The majority of district G&T programs, however, are housed within larger schools. That’s where things get interesting. When a school like Manhattan’s PS 166 posts test scores that put it in the Top 15 (excluding charters), they don’t differentiate between G&T and General Ed achievement, but only publish a single, average number for the school as a whole.
Now, it’s true that, in the past, some schools, like the nearby Upper West Side PS 9, reported General Ed students achieving numbers equal to those in G&T – so much so that the latter was phased out for not being needed.
But we have no guarantee of that being the case in all NYC schools. For instance, PS 200 in Brooklyn posts 58% passing Math, and 40% passing ELA. Not only do we not know how high above the city norm – 40% and 39%, respectively – the G&T students are performing, we don’t know how far below the General Ed kids might be scoring (or vice-versa, to be honest) to come up with that average number..
And that is the crux of the problem.
I’ve written before about how bringing G&T programs to under-capacity, under-performing schools is a way to attract middle-class families and tout the institution’s in-name-only diversity – while continuing to reinforce segregation.
I have also written about how Manhattan District 3’s rezoning that distributed children from a low-performing school into three adjacent high-performing schools is yet another shell-game to hide the low-performers.
While families of means will continue to use tutors, thus obscuring even further just how much value-add a given school brings to the table, no one in the Department of Ed is likely to lose sleep over a school’s test scores quietly dropping from a 95% passing rate to 85%. They’re still over twice the city average!

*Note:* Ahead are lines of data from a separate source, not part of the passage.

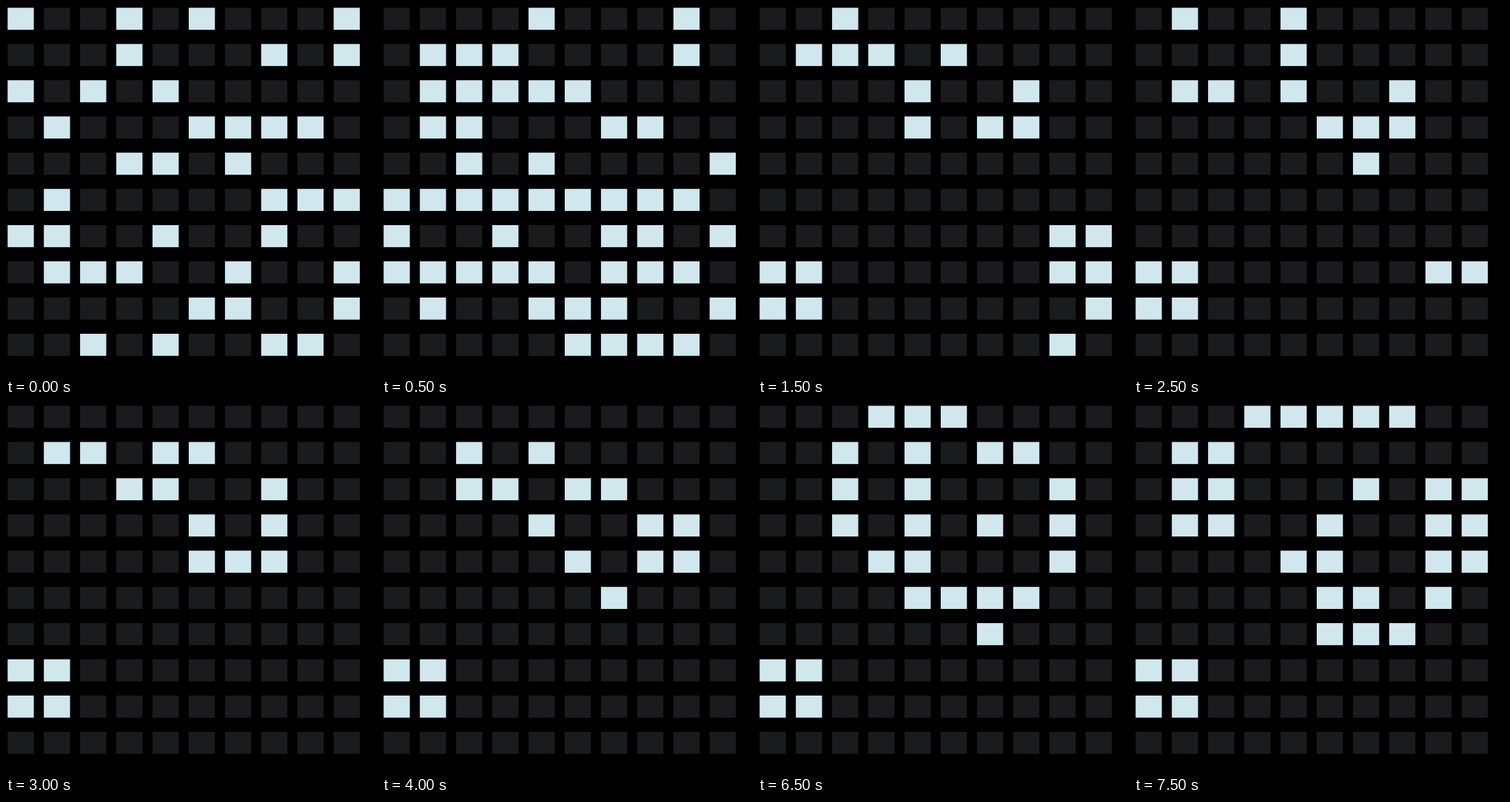
An HTML page with a canvas that plays this animation: 500x500 px, repeating every 8 s.

```html
<!DOCTYPE html>
<html>
<head>
<meta charset="utf-8">
<title>Game of Life</title>
<style>
html, body { margin: 0; width: 100%; height: 100%; overflow: hidden; background: #000; }
canvas { display: block; }
</style>
</head>
<body>
<canvas id="stage" width="500" height="500"></canvas>
<script>
const ctx = document.getElementById('stage').getContext('2d');
const PITCH = 48.95, LEFT = 2.2, TOP = 2.4, WIDTH = 35.4, HEIGHT = 29.8;
const STEP_MS = 500, STEPS = 16;
const LIVE = '#d1e7ee', DEAD = '#1a1b1c';

const seed = [
  '#..#.#...#',
  '...#...#.#',
  '#.#.#.....',
  '.#...####.',
  '...##.#...',
  '.#.....###',
  '##..#..#..',
  '.###..#..#',
  '.....##..#',
  '..#.#..##.'
].map(row => [...row].map(c => c === '#'));

// Cells beyond the border count as dead.
function neighbours(grid, r, c) {
  let n = 0;
  for (let y = r - 1; y <= r + 1; y++)
    for (let x = c - 1; x <= c + 1; x++)
      if ((y !== r || x !== c) && grid[y]?.[x]) n++;
  return n;
}

const evolve = grid => grid.map((row, r) => row.map((alive, c) => {
  const n = neighbours(grid, r, c);
  return n === 3 || (alive && n === 2);
}));

const generations = [seed];
while (generations.length < STEPS) generations.push(evolve(generations.at(-1)));

function draw(grid) {
  ctx.fillStyle = '#000';
  ctx.fillRect(0, 0, 500, 500);
  grid.forEach((row, r) => row.forEach((alive, c) => {
    ctx.fillStyle = alive ? LIVE : DEAD;
    ctx.fillRect(LEFT + c * PITCH, TOP + r * PITCH, WIDTH, HEIGHT);
  }));
}

const start = performance.now();
function tick() {
  const step = Math.floor((performance.now() - start) / STEP_MS) % STEPS;
  draw(generations[step]);
  requestAnimationFrame(tick);
}
tick();
</script>
</body>
</html>
```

Let’s all take another victory lap!
And yet, the same number of kids will continue to be underserved – only now in different schools, where they’re easier to hide.

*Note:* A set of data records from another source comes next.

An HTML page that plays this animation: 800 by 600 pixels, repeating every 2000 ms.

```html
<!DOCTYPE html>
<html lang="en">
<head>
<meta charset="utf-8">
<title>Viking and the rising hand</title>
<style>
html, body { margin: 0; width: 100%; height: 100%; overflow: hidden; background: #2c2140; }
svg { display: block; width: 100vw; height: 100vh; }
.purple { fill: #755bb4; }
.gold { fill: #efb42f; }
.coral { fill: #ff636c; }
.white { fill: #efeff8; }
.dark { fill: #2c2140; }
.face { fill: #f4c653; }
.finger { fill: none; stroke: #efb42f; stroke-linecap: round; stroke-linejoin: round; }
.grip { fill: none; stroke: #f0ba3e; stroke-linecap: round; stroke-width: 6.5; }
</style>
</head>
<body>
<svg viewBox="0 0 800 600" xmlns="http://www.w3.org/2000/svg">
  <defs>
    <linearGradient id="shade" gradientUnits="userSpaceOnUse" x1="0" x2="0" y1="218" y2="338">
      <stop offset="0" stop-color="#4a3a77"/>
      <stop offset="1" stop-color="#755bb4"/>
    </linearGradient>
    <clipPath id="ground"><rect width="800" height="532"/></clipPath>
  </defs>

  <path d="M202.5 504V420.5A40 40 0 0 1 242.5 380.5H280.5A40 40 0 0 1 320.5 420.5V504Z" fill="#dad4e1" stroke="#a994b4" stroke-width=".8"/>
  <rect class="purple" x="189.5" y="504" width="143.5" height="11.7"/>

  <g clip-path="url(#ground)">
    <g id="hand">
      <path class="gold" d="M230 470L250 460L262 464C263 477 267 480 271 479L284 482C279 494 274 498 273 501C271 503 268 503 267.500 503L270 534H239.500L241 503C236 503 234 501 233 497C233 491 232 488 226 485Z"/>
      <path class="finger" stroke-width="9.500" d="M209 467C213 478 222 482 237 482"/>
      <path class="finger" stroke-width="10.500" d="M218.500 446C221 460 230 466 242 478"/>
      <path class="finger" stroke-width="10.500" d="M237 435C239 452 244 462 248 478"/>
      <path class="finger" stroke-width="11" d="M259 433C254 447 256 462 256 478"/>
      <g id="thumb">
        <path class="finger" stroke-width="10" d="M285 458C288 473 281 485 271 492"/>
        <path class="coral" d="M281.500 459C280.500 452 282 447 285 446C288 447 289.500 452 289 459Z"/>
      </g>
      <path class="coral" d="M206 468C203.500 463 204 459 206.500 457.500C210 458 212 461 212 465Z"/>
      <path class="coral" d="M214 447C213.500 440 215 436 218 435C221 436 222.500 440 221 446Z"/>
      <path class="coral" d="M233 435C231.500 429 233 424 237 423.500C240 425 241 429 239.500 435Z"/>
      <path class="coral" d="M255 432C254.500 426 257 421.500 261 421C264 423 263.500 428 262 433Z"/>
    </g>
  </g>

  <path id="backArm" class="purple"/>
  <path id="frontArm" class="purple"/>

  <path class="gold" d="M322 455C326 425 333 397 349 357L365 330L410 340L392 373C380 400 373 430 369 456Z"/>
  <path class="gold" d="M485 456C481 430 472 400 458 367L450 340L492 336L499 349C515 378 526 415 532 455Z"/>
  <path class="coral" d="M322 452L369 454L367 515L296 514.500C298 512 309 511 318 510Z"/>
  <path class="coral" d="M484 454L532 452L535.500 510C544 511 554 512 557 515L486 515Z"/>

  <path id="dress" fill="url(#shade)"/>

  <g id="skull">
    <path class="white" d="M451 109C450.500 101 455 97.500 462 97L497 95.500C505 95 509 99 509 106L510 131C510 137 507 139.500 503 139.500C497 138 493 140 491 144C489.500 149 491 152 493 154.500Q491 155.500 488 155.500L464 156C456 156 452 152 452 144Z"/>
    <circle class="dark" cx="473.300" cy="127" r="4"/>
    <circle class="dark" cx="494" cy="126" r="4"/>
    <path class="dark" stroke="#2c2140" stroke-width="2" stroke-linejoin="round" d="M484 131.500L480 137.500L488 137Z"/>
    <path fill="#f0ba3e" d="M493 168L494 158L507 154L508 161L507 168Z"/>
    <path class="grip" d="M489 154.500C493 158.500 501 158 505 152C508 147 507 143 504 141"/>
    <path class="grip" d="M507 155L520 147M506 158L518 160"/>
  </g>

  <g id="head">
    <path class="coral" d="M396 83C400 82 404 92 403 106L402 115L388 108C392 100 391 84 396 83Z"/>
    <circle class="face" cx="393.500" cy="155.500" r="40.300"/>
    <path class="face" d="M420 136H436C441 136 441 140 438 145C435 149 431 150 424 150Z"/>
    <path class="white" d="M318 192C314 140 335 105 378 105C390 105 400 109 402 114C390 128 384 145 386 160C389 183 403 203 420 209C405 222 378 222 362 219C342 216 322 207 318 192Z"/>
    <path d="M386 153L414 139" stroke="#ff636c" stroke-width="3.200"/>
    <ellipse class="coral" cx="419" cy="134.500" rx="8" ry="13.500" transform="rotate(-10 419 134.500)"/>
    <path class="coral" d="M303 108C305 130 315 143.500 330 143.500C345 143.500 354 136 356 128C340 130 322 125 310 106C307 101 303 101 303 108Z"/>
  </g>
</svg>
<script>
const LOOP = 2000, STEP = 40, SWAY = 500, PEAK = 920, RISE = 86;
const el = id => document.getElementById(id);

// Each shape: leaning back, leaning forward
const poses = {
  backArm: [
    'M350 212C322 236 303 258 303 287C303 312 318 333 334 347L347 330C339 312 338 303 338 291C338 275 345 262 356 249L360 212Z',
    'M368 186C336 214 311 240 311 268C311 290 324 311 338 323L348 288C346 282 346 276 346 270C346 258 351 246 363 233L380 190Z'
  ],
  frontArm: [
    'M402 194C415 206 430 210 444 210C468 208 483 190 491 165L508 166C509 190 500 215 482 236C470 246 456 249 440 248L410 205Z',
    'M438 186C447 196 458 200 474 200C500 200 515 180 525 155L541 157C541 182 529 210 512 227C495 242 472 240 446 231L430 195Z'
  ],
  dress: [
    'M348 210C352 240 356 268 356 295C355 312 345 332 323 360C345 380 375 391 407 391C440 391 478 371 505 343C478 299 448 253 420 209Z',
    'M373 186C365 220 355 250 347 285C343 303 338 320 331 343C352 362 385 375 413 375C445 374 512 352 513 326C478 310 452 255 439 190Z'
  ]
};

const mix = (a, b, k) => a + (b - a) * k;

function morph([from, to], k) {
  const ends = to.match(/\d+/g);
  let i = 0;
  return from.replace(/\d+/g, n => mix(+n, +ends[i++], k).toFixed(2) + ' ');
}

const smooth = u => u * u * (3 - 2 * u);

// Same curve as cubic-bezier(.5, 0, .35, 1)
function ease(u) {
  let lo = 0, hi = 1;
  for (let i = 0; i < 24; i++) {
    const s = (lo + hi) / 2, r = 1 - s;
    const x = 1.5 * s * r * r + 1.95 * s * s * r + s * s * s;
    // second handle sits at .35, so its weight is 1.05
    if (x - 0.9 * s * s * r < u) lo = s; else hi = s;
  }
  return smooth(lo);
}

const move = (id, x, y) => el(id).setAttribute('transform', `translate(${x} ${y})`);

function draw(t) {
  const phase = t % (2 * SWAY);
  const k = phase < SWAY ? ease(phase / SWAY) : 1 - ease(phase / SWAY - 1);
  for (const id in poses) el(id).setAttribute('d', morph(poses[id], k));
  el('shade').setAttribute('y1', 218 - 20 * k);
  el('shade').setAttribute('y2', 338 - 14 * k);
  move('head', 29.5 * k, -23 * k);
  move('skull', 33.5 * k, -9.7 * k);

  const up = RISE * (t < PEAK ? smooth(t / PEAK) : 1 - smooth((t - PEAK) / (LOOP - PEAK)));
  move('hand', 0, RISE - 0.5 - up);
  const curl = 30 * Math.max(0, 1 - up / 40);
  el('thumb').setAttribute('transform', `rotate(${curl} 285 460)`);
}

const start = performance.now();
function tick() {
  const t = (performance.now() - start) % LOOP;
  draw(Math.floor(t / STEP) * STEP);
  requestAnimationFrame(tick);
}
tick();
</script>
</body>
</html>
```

And that’s the key accountability problem with not separating G&T scores from General Ed. It creates an artificial inflation. It suggests that everyone in a given school is achieving acceptable results, while, in reality, some children could still be performing well below average.
In addition, a school’s middling scores could give G&T parents the false assurance that their children are doing great – they fancy it’s General Ed that’s pulling down the average (especially if they, themselves, opt out of state tests, deeming them unnecessary). In actuality, children in both programs could be performing at an equally mediocre level. In that case, what’s the point of having a G&T at all, if there are no academic advantages – only a way to segregate kids into different classrooms?
Parents considering a public school deserve to know exactly how all children are scoring on state tests, the high and the low – and what role the school is playing in both cases. Something impossible to judge for those who opt out.
In the same way that scores for kids with disabilities and those from low-income families are broken out at the state and federal level for the purpose of accountability, so should those for students in gifted programs be locally, as a way to judge whether these differentiated classes are working the way they’re supposed to – or at all.
The fact that some well-off General Ed schools earn scores higher than some G&T schools would suggest that it’s the student body – and their parents who can afford test prep and other enrichment – not the academic program that makes the difference.
Is G&T actually worth parents spending the money to prep and school districts spending the money to first test, then maintain? (A superintendent in the Bronx seems to be proving they’re unnecessary or, rather, that all kids could benefit from a “gifted” education, not just a select few.)
Otherwise, families could well end up with a bait-and-switch, wherein absolutely nobody wins.
For an alternate solution to educating kids at different stages of academic development that would not cost the district extra and benefit all learners equally, click here.